Because both CNN and BuzzFeed had specifically asked for the FBI witness memos from the Mueller investigation, CNN’s focused lawsuit was eventually combined with BuzzFeed’s broader one.
Judge Reggie Walton of the federal court in Washington agreed with our news organizations’ legal teams. At a hearing in early October, Walton ruled that the Justice Department should turn over the 302s in monthly chunks to CNN and BuzzFeed.
“Obviously there is a real concern as to whether there is full transparency,” Walton had said, shortly after the Electronic Privacy Information Center and BuzzFeed had taken their requests to court this summer. He reiterated his concern about how slow a track the administration was on in making Mueller’s documents transparent. “The American public is going to become totally disillusioned,” he said at the October hearing, after the Justice Department explained it didn’t have the resources to process the recent avalanche of public records requests.
Walton gave the Justice Department its first deadline for November 1. The judge added that the administration must process 500 pages a month of the witness memos, and give CNN and BuzzFeed the public documents on the first of every month.
So the Justice Department overnighted Leopold and me CDs on Friday. My request’s FedEx tracking number gave a November 2 delivery — a day late, and a weekend when Washington was largely distracted by its World Series parade.
Saturday morning, I drove to our lawyers’ office in downtown DC, where a mail room employee had been specially waiting for the package’s arrival. The handoff was complete.
When I got the disc back to CNN’s Washington bureau and popped it in a computer, one file held 274 pages containing redacted FBI memos. The memos described some of Mueller’s interviews with Gates, former Trump adviser Steve Bannon and former Trump attorney Michael Cohen. Among the documents, the Justice Department also provided the additional handwritten notes and relevant emails. The rest of the 500 pages due to us were withheld for reasons the Freedom of Information Act allows, the Justice Department said.
In less than a month, we’re expecting the next CD.
The House of Representatives, in its impeachment investigation, is pursuing some of the same witness records under different law from FOIA. So far, the House has seen witness interview memos for 17 Mueller witnesses, including White House staffers Sean Spicer, Stephen Miller, Sarah Sanders and others. The Justice Department has said in court that it’s working on getting another 16 witnesses’ memos, including Bannon’s and Gates’, to the House.

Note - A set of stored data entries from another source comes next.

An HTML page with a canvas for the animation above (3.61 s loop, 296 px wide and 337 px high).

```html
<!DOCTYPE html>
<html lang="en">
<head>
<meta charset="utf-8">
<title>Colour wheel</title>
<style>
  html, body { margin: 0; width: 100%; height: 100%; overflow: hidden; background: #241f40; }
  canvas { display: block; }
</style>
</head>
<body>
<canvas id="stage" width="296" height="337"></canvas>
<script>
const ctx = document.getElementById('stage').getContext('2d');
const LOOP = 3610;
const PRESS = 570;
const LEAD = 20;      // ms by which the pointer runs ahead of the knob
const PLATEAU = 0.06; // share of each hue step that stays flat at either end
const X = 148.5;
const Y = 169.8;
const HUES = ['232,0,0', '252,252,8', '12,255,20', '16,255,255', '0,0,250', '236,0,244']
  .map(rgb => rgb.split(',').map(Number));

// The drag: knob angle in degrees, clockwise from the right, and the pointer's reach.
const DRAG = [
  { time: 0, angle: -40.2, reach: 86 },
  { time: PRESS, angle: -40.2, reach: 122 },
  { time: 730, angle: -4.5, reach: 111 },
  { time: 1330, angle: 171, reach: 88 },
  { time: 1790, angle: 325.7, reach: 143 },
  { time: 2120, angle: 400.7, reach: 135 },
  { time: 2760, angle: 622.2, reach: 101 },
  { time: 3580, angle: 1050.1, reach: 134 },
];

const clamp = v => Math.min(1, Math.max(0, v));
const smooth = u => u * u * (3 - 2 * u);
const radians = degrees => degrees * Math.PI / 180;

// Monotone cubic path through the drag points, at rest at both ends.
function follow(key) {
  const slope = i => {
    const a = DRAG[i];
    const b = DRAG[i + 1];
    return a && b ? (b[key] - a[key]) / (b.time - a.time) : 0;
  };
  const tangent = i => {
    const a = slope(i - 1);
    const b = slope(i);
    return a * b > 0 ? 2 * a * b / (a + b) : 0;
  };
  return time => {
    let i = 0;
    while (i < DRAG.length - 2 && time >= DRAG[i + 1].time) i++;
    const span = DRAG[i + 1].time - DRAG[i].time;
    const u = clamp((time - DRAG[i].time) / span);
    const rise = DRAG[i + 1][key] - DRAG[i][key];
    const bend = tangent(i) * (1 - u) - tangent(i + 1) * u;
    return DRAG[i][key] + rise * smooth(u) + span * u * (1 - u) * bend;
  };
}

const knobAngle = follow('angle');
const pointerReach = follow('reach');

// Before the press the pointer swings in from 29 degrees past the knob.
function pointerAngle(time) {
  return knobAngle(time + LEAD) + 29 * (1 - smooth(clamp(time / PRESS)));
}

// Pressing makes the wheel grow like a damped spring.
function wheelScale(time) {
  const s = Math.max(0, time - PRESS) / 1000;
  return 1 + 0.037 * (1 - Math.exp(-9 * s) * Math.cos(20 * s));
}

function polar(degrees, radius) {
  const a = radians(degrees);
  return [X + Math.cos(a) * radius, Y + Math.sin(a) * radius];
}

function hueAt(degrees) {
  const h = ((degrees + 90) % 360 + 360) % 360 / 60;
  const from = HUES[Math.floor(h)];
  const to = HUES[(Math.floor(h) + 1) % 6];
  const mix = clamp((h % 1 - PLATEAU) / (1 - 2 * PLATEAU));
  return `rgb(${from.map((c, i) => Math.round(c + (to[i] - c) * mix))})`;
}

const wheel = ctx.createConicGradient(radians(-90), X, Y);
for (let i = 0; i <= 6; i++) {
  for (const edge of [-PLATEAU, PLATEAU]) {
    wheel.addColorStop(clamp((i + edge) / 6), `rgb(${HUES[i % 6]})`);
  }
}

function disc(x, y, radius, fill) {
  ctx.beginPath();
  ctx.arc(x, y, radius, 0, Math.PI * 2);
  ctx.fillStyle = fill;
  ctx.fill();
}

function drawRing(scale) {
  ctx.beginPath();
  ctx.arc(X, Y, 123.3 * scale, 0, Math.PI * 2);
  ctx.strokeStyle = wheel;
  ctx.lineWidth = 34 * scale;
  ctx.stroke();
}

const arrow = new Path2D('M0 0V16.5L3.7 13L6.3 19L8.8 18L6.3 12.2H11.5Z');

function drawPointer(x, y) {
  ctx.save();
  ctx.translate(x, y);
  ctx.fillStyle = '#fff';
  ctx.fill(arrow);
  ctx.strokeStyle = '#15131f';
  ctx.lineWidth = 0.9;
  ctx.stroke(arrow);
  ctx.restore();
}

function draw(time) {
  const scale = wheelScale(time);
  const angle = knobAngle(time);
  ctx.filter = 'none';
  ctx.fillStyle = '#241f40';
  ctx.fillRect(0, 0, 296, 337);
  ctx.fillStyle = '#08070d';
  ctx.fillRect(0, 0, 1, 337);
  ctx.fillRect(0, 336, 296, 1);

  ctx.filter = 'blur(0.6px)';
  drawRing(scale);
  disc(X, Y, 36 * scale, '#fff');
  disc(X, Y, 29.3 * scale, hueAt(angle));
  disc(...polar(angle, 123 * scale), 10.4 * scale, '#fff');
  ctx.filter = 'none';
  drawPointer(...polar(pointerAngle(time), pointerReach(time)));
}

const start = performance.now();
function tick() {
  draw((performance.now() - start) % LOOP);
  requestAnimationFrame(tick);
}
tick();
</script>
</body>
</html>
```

Conceivably, the memos CNN and BuzzFeed receive in the future could shed more light on what other key witnesses, including former national security adviser Michael Flynn and former White House counsel Don McGahn, said during their interviews. A few are already publicly available, like the memo the FBI wrote after interviewing Flynn in January 2017, when he lied.
Of those other 57 Freedom of Information Act requests I made related to the Mueller investigation, only one has come through. It turned up three pages of unnoteworthy emails about Manhattan US Attorney Geoffrey Berman’s recusal from his office’s investigation into Cohen, which was previously known.
The Justice Department has said it could take years to get us all 44,000 pages of the FBI memos that the judge has ordered it to make public — and that’s only a sliver of the millions of documents from the Mueller investigation.